## WHAT IS NEEDED
Beginning at the top of the entries below, retype each line exactly until the line containing "background: var(--paper); color: var(--ink);" has been written out; include no pictures and no later lines.

[Document images with source code]
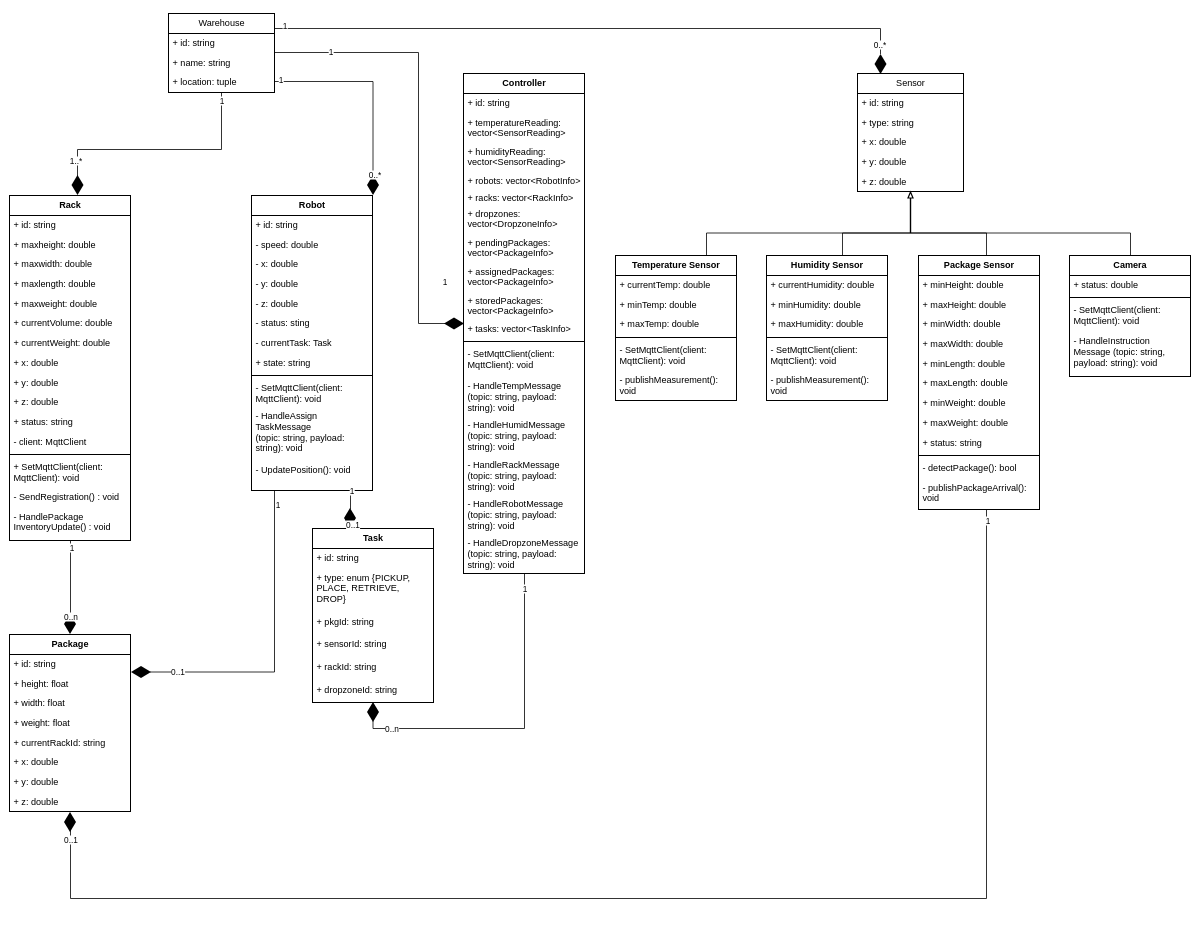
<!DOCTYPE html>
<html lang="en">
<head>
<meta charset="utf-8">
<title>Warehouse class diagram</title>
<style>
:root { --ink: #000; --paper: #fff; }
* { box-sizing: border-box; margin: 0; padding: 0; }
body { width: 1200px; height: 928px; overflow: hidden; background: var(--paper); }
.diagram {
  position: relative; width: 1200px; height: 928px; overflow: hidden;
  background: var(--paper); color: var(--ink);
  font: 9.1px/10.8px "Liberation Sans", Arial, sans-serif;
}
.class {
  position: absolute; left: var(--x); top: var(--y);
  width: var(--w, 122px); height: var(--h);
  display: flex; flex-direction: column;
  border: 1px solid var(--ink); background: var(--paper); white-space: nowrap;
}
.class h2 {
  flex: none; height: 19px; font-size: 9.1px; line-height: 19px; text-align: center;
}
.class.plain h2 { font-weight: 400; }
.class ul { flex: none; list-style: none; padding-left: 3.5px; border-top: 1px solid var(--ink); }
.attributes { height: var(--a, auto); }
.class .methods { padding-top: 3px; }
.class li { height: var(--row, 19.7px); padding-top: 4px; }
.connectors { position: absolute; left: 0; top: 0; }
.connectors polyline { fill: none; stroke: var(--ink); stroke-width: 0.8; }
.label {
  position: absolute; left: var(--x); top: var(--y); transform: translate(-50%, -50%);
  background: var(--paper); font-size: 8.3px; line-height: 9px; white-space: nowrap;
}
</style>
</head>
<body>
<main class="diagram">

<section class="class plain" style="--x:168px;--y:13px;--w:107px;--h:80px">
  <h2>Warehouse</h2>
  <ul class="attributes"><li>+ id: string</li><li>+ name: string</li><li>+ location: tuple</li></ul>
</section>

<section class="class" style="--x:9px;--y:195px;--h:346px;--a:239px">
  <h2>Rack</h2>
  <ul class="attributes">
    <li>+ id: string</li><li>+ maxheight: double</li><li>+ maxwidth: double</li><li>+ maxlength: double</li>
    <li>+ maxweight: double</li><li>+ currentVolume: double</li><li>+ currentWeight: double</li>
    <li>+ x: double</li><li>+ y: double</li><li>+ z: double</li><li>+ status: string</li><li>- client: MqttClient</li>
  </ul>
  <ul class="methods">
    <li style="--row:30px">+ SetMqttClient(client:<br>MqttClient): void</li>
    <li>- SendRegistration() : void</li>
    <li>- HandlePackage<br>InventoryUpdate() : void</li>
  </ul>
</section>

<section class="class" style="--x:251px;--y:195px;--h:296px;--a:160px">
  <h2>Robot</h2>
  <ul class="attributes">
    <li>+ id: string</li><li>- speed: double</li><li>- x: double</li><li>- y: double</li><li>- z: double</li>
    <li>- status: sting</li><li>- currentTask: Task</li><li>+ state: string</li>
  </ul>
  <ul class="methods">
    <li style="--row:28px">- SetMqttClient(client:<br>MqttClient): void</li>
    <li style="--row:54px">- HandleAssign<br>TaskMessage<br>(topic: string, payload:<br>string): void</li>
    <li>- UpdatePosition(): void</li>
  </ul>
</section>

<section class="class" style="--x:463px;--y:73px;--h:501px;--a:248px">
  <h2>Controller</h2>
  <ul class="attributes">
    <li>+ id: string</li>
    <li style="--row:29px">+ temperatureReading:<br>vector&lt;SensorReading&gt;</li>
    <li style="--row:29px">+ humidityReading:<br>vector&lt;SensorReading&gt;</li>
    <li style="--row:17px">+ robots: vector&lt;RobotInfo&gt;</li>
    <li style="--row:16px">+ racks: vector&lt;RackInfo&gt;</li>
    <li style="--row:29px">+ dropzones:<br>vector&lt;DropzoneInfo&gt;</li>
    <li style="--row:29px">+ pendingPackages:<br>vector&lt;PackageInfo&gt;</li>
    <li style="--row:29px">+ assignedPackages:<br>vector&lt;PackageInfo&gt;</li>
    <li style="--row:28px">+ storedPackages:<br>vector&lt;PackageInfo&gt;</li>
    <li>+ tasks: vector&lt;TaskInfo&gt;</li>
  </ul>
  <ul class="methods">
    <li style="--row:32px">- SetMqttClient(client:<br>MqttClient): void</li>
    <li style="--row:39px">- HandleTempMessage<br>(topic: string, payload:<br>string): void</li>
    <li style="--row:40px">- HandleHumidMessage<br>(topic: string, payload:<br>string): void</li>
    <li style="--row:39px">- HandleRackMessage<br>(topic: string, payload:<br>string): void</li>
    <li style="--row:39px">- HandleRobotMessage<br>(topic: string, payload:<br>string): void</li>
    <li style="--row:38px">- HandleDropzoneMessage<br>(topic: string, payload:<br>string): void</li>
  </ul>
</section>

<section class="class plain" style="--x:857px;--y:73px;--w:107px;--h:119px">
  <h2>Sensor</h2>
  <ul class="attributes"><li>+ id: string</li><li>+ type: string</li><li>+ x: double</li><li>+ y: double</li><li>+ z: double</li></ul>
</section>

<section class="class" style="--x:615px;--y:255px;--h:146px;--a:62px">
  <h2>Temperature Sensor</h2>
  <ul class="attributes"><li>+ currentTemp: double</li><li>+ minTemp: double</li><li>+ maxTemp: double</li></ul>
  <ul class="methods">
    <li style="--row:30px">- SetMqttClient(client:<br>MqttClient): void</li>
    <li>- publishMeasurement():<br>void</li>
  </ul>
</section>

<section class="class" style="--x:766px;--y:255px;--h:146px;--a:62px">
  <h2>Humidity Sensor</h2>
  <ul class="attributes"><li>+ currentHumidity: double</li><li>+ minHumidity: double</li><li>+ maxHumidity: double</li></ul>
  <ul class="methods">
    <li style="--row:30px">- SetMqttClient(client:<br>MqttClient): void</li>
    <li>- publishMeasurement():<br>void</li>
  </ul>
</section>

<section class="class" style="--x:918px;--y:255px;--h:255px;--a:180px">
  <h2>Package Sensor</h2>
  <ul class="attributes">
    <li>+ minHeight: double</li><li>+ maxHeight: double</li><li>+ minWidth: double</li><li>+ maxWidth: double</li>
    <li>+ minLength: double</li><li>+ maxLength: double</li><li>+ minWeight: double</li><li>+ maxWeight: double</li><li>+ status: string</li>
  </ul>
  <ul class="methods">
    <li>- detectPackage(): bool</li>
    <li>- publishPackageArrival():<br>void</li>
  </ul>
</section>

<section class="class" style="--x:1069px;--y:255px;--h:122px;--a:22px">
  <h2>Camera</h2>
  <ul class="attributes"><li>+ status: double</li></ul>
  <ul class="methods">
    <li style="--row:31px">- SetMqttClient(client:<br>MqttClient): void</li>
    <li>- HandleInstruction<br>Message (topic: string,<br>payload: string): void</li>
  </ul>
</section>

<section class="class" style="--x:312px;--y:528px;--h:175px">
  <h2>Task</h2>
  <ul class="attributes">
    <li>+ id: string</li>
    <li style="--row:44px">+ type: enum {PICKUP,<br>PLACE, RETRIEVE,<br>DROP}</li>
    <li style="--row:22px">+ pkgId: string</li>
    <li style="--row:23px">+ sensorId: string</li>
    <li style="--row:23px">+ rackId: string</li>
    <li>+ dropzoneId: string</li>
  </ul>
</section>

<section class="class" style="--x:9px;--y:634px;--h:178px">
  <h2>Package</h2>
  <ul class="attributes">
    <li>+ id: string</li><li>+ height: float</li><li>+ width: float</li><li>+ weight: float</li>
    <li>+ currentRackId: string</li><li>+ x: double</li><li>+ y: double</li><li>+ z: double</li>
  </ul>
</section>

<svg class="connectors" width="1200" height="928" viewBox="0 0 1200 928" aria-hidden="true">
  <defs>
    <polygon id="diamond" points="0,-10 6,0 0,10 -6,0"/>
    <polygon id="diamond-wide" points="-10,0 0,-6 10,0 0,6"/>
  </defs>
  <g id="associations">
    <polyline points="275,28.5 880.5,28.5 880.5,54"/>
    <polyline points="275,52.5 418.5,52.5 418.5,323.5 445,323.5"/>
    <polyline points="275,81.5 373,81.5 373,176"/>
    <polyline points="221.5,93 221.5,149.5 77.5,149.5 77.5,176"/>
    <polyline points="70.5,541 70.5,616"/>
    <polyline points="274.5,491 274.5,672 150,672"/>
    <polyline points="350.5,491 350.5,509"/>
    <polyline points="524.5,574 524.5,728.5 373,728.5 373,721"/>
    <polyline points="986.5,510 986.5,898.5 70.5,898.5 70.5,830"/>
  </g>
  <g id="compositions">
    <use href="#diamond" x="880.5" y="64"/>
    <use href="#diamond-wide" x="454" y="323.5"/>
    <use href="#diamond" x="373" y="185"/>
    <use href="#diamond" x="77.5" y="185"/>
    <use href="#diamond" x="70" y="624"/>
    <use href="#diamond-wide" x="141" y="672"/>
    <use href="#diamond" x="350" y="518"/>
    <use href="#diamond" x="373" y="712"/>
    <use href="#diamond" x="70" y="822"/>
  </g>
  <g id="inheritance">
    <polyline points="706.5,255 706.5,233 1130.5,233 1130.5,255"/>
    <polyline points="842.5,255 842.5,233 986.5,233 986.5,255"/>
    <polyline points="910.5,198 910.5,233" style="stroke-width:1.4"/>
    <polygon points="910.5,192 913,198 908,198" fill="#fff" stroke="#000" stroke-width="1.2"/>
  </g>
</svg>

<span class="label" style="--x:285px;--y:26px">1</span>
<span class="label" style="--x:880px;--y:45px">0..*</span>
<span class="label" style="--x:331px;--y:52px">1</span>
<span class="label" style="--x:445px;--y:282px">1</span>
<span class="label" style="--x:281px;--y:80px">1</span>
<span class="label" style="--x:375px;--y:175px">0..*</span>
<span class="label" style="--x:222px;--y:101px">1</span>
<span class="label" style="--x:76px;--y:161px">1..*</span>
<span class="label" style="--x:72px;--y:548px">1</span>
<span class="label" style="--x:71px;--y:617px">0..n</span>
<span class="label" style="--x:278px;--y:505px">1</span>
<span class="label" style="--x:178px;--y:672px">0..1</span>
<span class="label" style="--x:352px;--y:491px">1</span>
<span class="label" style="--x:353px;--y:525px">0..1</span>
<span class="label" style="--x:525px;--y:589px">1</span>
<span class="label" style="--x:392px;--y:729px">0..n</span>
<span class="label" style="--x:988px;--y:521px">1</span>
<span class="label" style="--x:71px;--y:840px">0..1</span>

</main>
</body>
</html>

## SOLVED EXERCISE
<!DOCTYPE html>
<html lang="en">
<head>
<meta charset="utf-8">
<title>Warehouse class diagram</title>
<style>
:root { --ink: #000; --paper: #fff; }
* { box-sizing: border-box; margin: 0; padding: 0; }
body { width: 1200px; height: 928px; overflow: hidden; background: var(--paper); }
.diagram {
  position: relative; width: 1200px; height: 928px; overflow: hidden;
  background: var(--paper); color: var(--ink);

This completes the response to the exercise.